Reliability Centered Maintenance (RCM) – An engineering framework that defines the operational parameters of an entire maintenance regime. First used by United Airlines to describe their optimum maintenance requirements for their fleet of aircraft, this regime can be used to create strategies around the most critical of assets in a plant. This framework specifically addresses maintenance preventable failures and can result in a program that exceeds uptime requirements with less resources. RCM uses techniques from standard preventative measures as well as predictive maintenance techniques.

Predictive Maintenance (PdM) – is the process of continuous monitoring of equipment condition to ascertain a reasonable failure window in time. This process saves time because maintenance tasks can be performed only when needed vs. on a standard schedule. PdM inspections are typically performed when the machinery is operating normally, reducing costly downtime. Successful PdM programs rely heavily on representative data which is consistently tracked and documented over time. PdM techniques include infrared, acoustic, vibration analysis, oil analysis, and others. In the future this type of monitoring will see extensive advancements in technology based on the current rate of sensor development and the development of wireless networks.

Operational Maintenance
This regime is typically the care and minor maintenance and cleaning of equipment by operators in the field. This typically does not require any advanced training or skill to accomplish. The operator is aware of the state of readiness of the equipment and can quickly maintain the equipment reducing the delays in waiting for additional, more qualified, maintenance staff or engineers. Operational Maintenance may require the operator to perform things like changing out filters, blades, cutting tools, belts and the like but rarely requires any internal maintenance or any tasks that require specific knowledge of the system’s function or design.
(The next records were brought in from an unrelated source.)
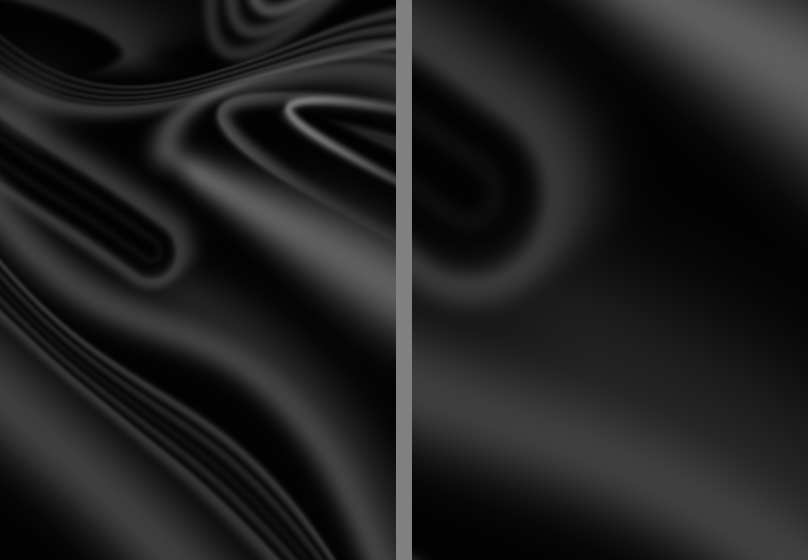
Left, the full canvas; right, a detail of the centre.
Reproduce this background procedurally as a WebGL 2 fragment shader.

```glsl
#version 300 es
precision highp float;

#define ASPECT 0.707
#define BASE_TONE 0.008
#define WARP_SCALE 4.5
#define WARP_AMOUNT 0.012
#define STRAND_COUNT 5
#define STRAND_JITTER 0.07
#define SHEEN_TONE 0.36
#define FOLD_TONE 0.235
#define VEIL_TONE 0.115

uniform vec2 u_resolution;
out vec4 fragColor;

float hash(vec2 p) {
    vec3 k = fract(p.xyx * 0.1031);
    k += dot(k, k.yzx + 33.33);
    return fract((k.x + k.y) * k.z);
}

float noise(vec2 p) {
    vec2 cell = floor(p), f = fract(p);
    f = f * f * f * (f * (f * 6.0 - 15.0) + 10.0);
    return mix(mix(hash(cell), hash(cell + vec2(1, 0)), f.x),
               mix(hash(cell + vec2(0, 1)), hash(cell + vec2(1, 1)), f.x), f.y);
}

// Cubic through four heights, evenly spaced from the left to the right edge
float curve(float x, vec4 heights) {
    float t = 3.0 * x, a = t - 1.0, b = t - 2.0, c = t - 3.0;
    return dot(heights, vec4(-a * b * c / 6.0, t * b * c / 2.0, -t * a * c / 2.0, t * a * b / 6.0));
}

float curveDistance(vec2 uv, vec4 heights) {
    float slope = (curve(uv.x + 0.01, heights) - curve(uv.x - 0.01, heights)) / (0.02 * ASPECT);
    return (uv.y - curve(uv.x, heights)) / sqrt(1.0 + slope * slope);
}

// Signed distance to a parabola, positive inside
float leafDistance(vec2 p, vec2 tip, vec2 axis, float breadth) {
    axis = normalize(axis);
    p -= tip;
    float along = dot(p, axis), across = dot(p, vec2(-axis.y, axis.x));
    return (along - across * across / breadth) / sqrt(1.0 + 4.0 * across * across / (breadth * breadth));
}

float capsuleDistance(vec2 p, vec2 a, vec2 b, float radius) {
    vec2 ab = b - a;
    return length(p - a - ab * clamp(dot(p - a, ab) / dot(ab, ab), 0.0, 1.0)) - radius;
}

// Soft crest with its own falloff on each side
float ridge(float d, float below, float above) {
    float r = d / (d < 0.0 ? below : above);
    return exp(-r * r);
}

// Tones are summed as squares, so overlaps blend without burning out
void addTone(inout float energy, float tone) { energy += tone * tone; }

void main() {
    vec2 uv = gl_FragCoord.xy / u_resolution;
    vec2 p = uv * vec2(ASPECT, 1.0);
    vec2 warp = vec2(noise(p * WARP_SCALE + 3.0), noise(p * WARP_SCALE + 17.0)) - 0.5;
    p += WARP_AMOUNT * warp;
    uv = p / vec2(ASPECT, 1.0);
    float energy = 0.0;

    // Broad folds on the falling diagonal
    float sheenWidth = mix(0.026, 0.078, smoothstep(0.4, 1.0, uv.x));
    float sheen = curveDistance(uv, vec4(0.80, 0.745, 0.625, 0.486));
    addTone(energy, SHEEN_TONE * ridge(sheen, sheenWidth, sheenWidth) * smoothstep(0.36, 0.52, uv.x));
    float middle = curveDistance(uv, vec4(0.622, 0.4375, 0.32, -0.08));
    addTone(energy, FOLD_TONE * ridge(middle, 0.033, 0.042));
    float veil = curveDistance(uv, vec4(0.61, 0.505, 0.38, 0.04));
    addTone(energy, VEIL_TONE * ridge(veil, 0.065, 0.055) * smoothstep(0.25, 0.5, uv.x));
    float corner = curveDistance(uv, vec4(0.297, 0.075, -0.17, -0.43));
    addTone(energy, FOLD_TONE * ridge(corner, 0.075, 0.085));

    // Glow of the left shoulder
    addTone(energy, 0.15 * exp(-dot(p - vec2(0.04, 0.80), p - vec2(0.04, 0.80)) / 0.006));

    // Two bundles of fine strands, each between a pair of guide curves
    float low = curve(uv.x, vec4(0.44, 0.238, 0.026, -0.276));
    float high = curve(uv.x, vec4(0.531, 0.329, 0.154, -0.21));
    float lowerBundle = (uv.y - low) / (high - low);
    low = curve(uv.x, vec4(0.863, 0.807, 0.854, 0.863));
    high = curve(uv.x, vec4(0.935, 0.846, 0.898, 0.974));
    float upperBundle = (uv.y - low) / (high - low);
    for (int i = 0; i < STRAND_COUNT; i++) {
        float t = float(i) / float(STRAND_COUNT - 1);
        float place = t + STRAND_JITTER * (hash(vec2(i, 7)) - 0.5);
        float tone = 0.12 + 0.07 * cos(6.2832 * t);
        addTone(energy, tone * ridge(lowerBundle - place, i == 0 ? 0.22 : 0.11, 0.085));
        tone = i == 0 ? 0.20 : 0.08 + 0.10 * uv.x;
        addTone(energy, tone * ridge(upperBundle - place, i == 0 ? 0.45 : 0.12, i == 0 ? 0.2 : 0.09));
    }

    // Hook that rises from the sheen and sweeps to the right
    float rise = clamp((uv.y - 0.72) / 0.195, 0.0, 1.3);
    float hook = ((uv.x - 0.425) / 0.575 - pow(rise, 2.86)) / length(vec2(2.46, 14.7 * pow(rise, 1.86)));
    float hookWidth = mix(0.032, 0.011, smoothstep(0.0, 0.7, rise));
    addTone(energy, 0.25 * ridge(hook, hookWidth, hookWidth) * smoothstep(0.665, 0.735, uv.y));

    // Nested leaf on the right
    for (int i = 0; i < 2; i++) {
        float outer = float(i);
        vec2 tip = mix(vec2(0.517, 0.807), vec2(0.397, 0.802), outer);
        float leaf = leafDistance(p, tip, vec2(0.95, -0.32), mix(0.0176, 0.039, outer));
        float fade = mix(1.0, 0.45, smoothstep(0.0, 0.25, p.x - tip.x));
        addTone(energy, mix(0.44, 0.27, outer) * fade * ridge(leaf, 0.008, mix(0.012, 0.022, outer)));
        addTone(energy, (1.0 - outer) * 0.13 * smoothstep(0.05, 0.15, leaf));
    }

    // Cupped folds along the top
    for (int i = 0; i < 3; i++) {
        float t = float(i) / 2.0;
        vec2 tip = mix(vec2(0.405, 0.908), vec2(0.47, 0.985), t);
        float cup = leafDistance(p, tip, vec2(0.5, 0.87), mix(0.076, 0.06, t));
        addTone(energy, mix(0.15, 0.26, t * t) * ridge(cup, 0.013, 0.018));
    }

    // Sheet around the dark tongue at the upper left
    float tongue = leafDistance(p, vec2(0.23, 0.905), vec2(-1.0, 0.08), 0.04);
    addTone(energy, 0.155 * ridge(tongue, 0.05, 0.014) * smoothstep(0.85, 0.91, uv.y));

    // Dark finger with a lit rim and faint inner echo
    float finger = capsuleDistance(p, vec2(-0.08, 0.79), vec2(0.267, 0.553), 0.047);
    energy *= smoothstep(-0.025, 0.004, finger);
    float upperSide = smoothstep(-0.03, 0.05, dot(p - vec2(0.267, 0.553), vec2(0.564, 0.826)));
    addTone(energy, 0.20 * ridge(finger - 0.006, 0.011, mix(0.016, 0.032, upperSide)));
    addTone(energy, 0.04 * ridge(finger + 0.03, 0.008, 0.008));

    fragColor = vec4(vec3(BASE_TONE + sqrt(energy)), 1.0);
}
```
Corrective Maintenance
This is simply a task that gets performed once a piece of equipment or system has failed. This regime is to identify, isolate, and rectify a specific fault or series of faults so that a machine or system can be returned to normal operating condition within specified limits. Corrective Maintenance is generally reserved for those pieces of equipment which have been defined as non-critical. Many articles have been written about Corrective Maintenance as a regime because prior to the technology and systems development within PdM and RCM regimes, this was all maintainers had to work with in order to keep plants operating.

These regimes have a place in just about every type of plant, factory, and facility in existence today. Trico exists to provide the lubrication management tools of maintenance regimes as well as oil analysis and analytical ferrography, which is one of the most cost effective tools that makes RCM and PdM so useful.